Jan 282011

This Week on Bandcamp rounds up our favorite covers to hit the site in the past seven days.

If you’re a music fan and haven’t discovered Bandcamp, you don’t know what you’re missing. Famous musicians like Sufjan Stevens and Amanda Palmer have distributed new albums through the site, sure, but the true beauty lies in the untold number of unsigned artists putting up their work for the world to, hopefully, discover. The site allows artists to price their work as they see fit, which means one thing: free (and legal) music!

To celebrate that, today we launch a new series. Every week we’ll pore over the newest Bandcamp releases and find our five favorite covers. They’re all under-the-radar gems and they’re all free. This first week, we dug up great covers of Wild Cherry, Sharon Van Etten, David Bowie, MGMT, and Kings of Leon. Check ’em out below and let us know what you think in the comments! Continue reading »

Oct 122010

Song of the Day posts one cool cover every morning. Catch up on past installments here.

The Traveling Wilburys will be remembered for one thing: their sheer existence. Thing is, no one becomes a Traveling Wilburys fan on the group’s own merit. No, you enter into the Wilburys world through one of the members: Bob Dylan (“Lucky”), George Harrison (“Nelson”), Roy Orbison (“Lefty”), Tom Petty (“Charlie T.”), or – maybe – Jeff Lynne (“Otis”). Perhaps once you get in, you like what you hear. But I’m pretty sure no one discovers the Wilburys independent of its members and later discovers, “Woah, there were a ton of famous people in this band!”

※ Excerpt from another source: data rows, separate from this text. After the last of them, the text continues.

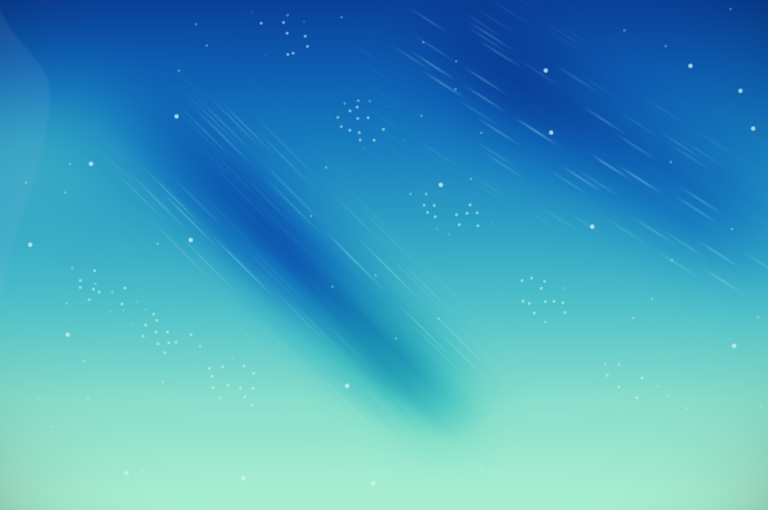
Write a Shadertoy shader that draws this background.

```glsl
// A luminous night sky: pale mint horizon rising into deep blue, crossed by two
// soft diagonal bands. A height value, bent by the bands, picks the colour;
// fine slanted streaks and drifting clusters of stars are laid on top.

const float BAND_ANGLE = 0.785;
const float CORNER_ANGLE = 0.57;
const vec3 GLINT = vec3(0.62, 0.91, 0.92);

float hash(vec2 p) {
    return fract(sin(dot(p, vec2(127.1, 311.7))) * 43758.5453);
}

float bell(float x, float width) {
    return exp(-x * x / (width * width));
}

float window(float x, float a, float b, float c, float d) {
    return smoothstep(a, b, x) * (1.0 - smoothstep(c, d, x));
}

// Coordinates along (x) and across (y) a falling diagonal
vec2 slant(vec2 p, float angle) {
    float c = cos(angle), s = sin(angle);
    return vec2(c * p.x - s * p.y, s * p.x + c * p.y);
}

vec3 blend(vec3 low, vec3 high, float a, float b, float t) {
    return mix(low, high, clamp((t - a) / (b - a), 0.0, 1.0));
}

vec3 skyColor(float t) {
    vec3 c = blend(vec3(0.65, 0.93, 0.82), vec3(0.53, 0.87, 0.80), 0.04, 0.22, t);
    c = blend(c, vec3(0.30, 0.75, 0.79), 0.22, 0.41, t);
    c = blend(c, vec3(0.17, 0.62, 0.77), 0.41, 0.57, t);
    c = blend(c, vec3(0.09, 0.49, 0.75), 0.57, 0.72, t);
    c = blend(c, vec3(0.05, 0.37, 0.70), 0.72, 0.86, t);
    c = blend(c, vec3(0.035, 0.25, 0.60), 0.86, 1.0, t);
    return blend(c, vec3(0.03, 0.18, 0.50), 1.0, 1.15, t);
}

// Layered sines, stretched along the band
float fibres(vec2 q) {
    float sum = 0.0, amp = 0.5, freq = 55.0;
    for (int i = 0; i < 4; i++) {
        sum += amp * sin(q.y * freq + 2.0 * sin(q.x * 5.0 + float(i) * 1.9));
        freq *= 1.83;
        amp *= 0.6;
    }
    return sum;
}

// Thin tapered strokes, at most one per cell
float streaks(vec2 q, vec2 cell, float density, float seed) {
    vec2 g = q / cell;
    g.x += 17.0 * hash(vec2(floor(g.y), seed));
    vec2 f = fract(g);
    float h = hash(floor(g) + seed);
    float taper = window(f.x, 0.0, 0.45, 0.5, 1.0);
    return step(1.0 - density, h) * taper * bell(f.y - 0.5, 0.24)
         * (0.4 + 0.6 * hash(floor(g) + seed + 5.3));
}

// Round points, one per chosen cell
float stars(vec2 p, float size, float radius, float density, float seed) {
    vec2 id = floor(p / size);
    vec2 jitter = vec2(hash(id + seed), hash(id + seed + 9.1)) * 0.6 + 0.2;
    float d = length(p - (id + jitter) * size);
    float lit = step(1.0 - density, hash(id + seed + 3.7));
    return lit * (1.0 - smoothstep(radius * 0.3, radius, d));
}

// Soft mask of evenly spaced patches along a line
float patches(vec2 p, vec2 start, vec2 stride, int count) {
    float mask = 0.0;
    for (int i = 0; i < count; i++) {
        vec2 d = slant(p - start - stride * float(i), 0.4);
        mask = max(mask, bell(length(d * vec2(0.8, 1.3)), 0.06));
    }
    return smoothstep(0.25, 0.6, mask);
}

void mainImage(out vec4 fragColor, in vec2 fragCoord) {
    vec2 p = fragCoord / iResolution.y;
    float aspect = iResolution.x / iResolution.y;
    vec2 uv = vec2(p.x / aspect, p.y);
    p.x = uv.x * 1.5;

    // Diagonal bands
    vec2 q = slant(p, BAND_ANGLE) - vec2(0.0, 0.75);
    vec2 r = slant(p, CORNER_ANGLE) - vec2(0.0, 1.235);
    float band = bell(q.y, 0.085) * window(q.x, -0.5, 0.08, 0.32, 0.64);
    float corner = bell(r.y, 0.11) * window(r.x, 0.1, 0.45, 0.8, 1.15);

    // Sky height, pulled down by the glow on the left
    float glow = bell(p.x - 0.05, 0.24) * bell(p.y - 0.72, 0.15);
    float height = p.y + 0.36 * band + 0.16 * corner - 0.17 * glow;
    height += fibres(q) * (0.018 * band + 0.012 * bell(q.y, 0.16) * window(q.x, -0.3, 0.0, 0.4, 0.6));
    height += fibres(r) * 0.014 * corner;
    vec3 color = skyColor(height);
    color += vec3(0.0, 0.05, -0.05) * band * smoothstep(0.05, 0.3, q.x);

    // Pale veil bulging from the left edge
    float veil = 0.1 * window(p.y, 0.36, 0.82, 0.82, 1.0);
    color = mix(color, vec3(0.50, 0.70, 0.88), 0.13 * (1.0 - smoothstep(veil - 0.008, veil + 0.004, p.x)));

    // Streaks beside both bands
    float sides = (bell(q.y - 0.1, 0.06) + bell(q.y + 0.1, 0.05)) * window(q.x, -0.42, -0.15, 0.35, 0.6);
    float outer = bell(r.y + 0.03, 0.13) * window(r.x, 0.05, 0.3, 0.9, 1.1);
    float strokes = streaks(q, vec2(0.20, 0.009), 0.35, 2.0) * sides
                  + streaks(r, vec2(0.12, 0.010), 0.22, 7.0) * outer;
    color = mix(color, GLINT, 0.38 * clamp(strokes, 0.0, 1.0));

    // Star clusters and a few brighter points
    float drift = max(patches(p, vec2(0.55, 0.93), vec2(0.168, -0.172), 5),
                      patches(p, vec2(0.20, 0.44), vec2(0.13, -0.095), 3));
    float far = stars(p, 0.021, 0.0045, 0.5, 1.0) * drift + 0.6 * stars(p, 0.03, 0.004, 0.035, 4.0);
    float near = stars(p, 0.10, 0.0065, 0.07 + 0.2 * smoothstep(0.8, 1.3, p.x) * smoothstep(0.6, 0.8, p.y), 6.0);
    color = mix(color, vec3(0.80, 0.96, 0.97), clamp(0.55 * far + 0.8 * near, 0.0, 0.9));

    // Gentle darkening at the corners
    vec2 edge = abs(uv - 0.5) * 2.0;
    color *= 1.0 - 0.14 * pow(edge.x, 6.0) * pow(edge.y, 2.0);
    fragColor = vec4(color, 1.0);
}
```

This isn’t a knock on the group; it’s just a fact. Godawful name aside, they actually had some decent songs. “Tweeter and the Monkey Man,” an overt Springsteen rip-off/homage, features one of Dylan’s best narratives since Desire. “End of the Line” spotlights Orbison beautifully and don’t tell me the ”Wilbury Twist” doesn’t make you crack a smile. The only song that even threatened to make them more than just a bunch of famous names, though, was “Handle with Care.” An impromptu session writing this song for a Harrison B-side inspired the band, so they released it as their first single. It spread singing time as equally among the four leads as anything they recorded. Sweet Lights’ spacey cover slows the tune down to a dreamy meander, with swaths of electronic flutter and the occasional harpsichord strum accompanying the faithfully beautiful harmonies. Continue reading »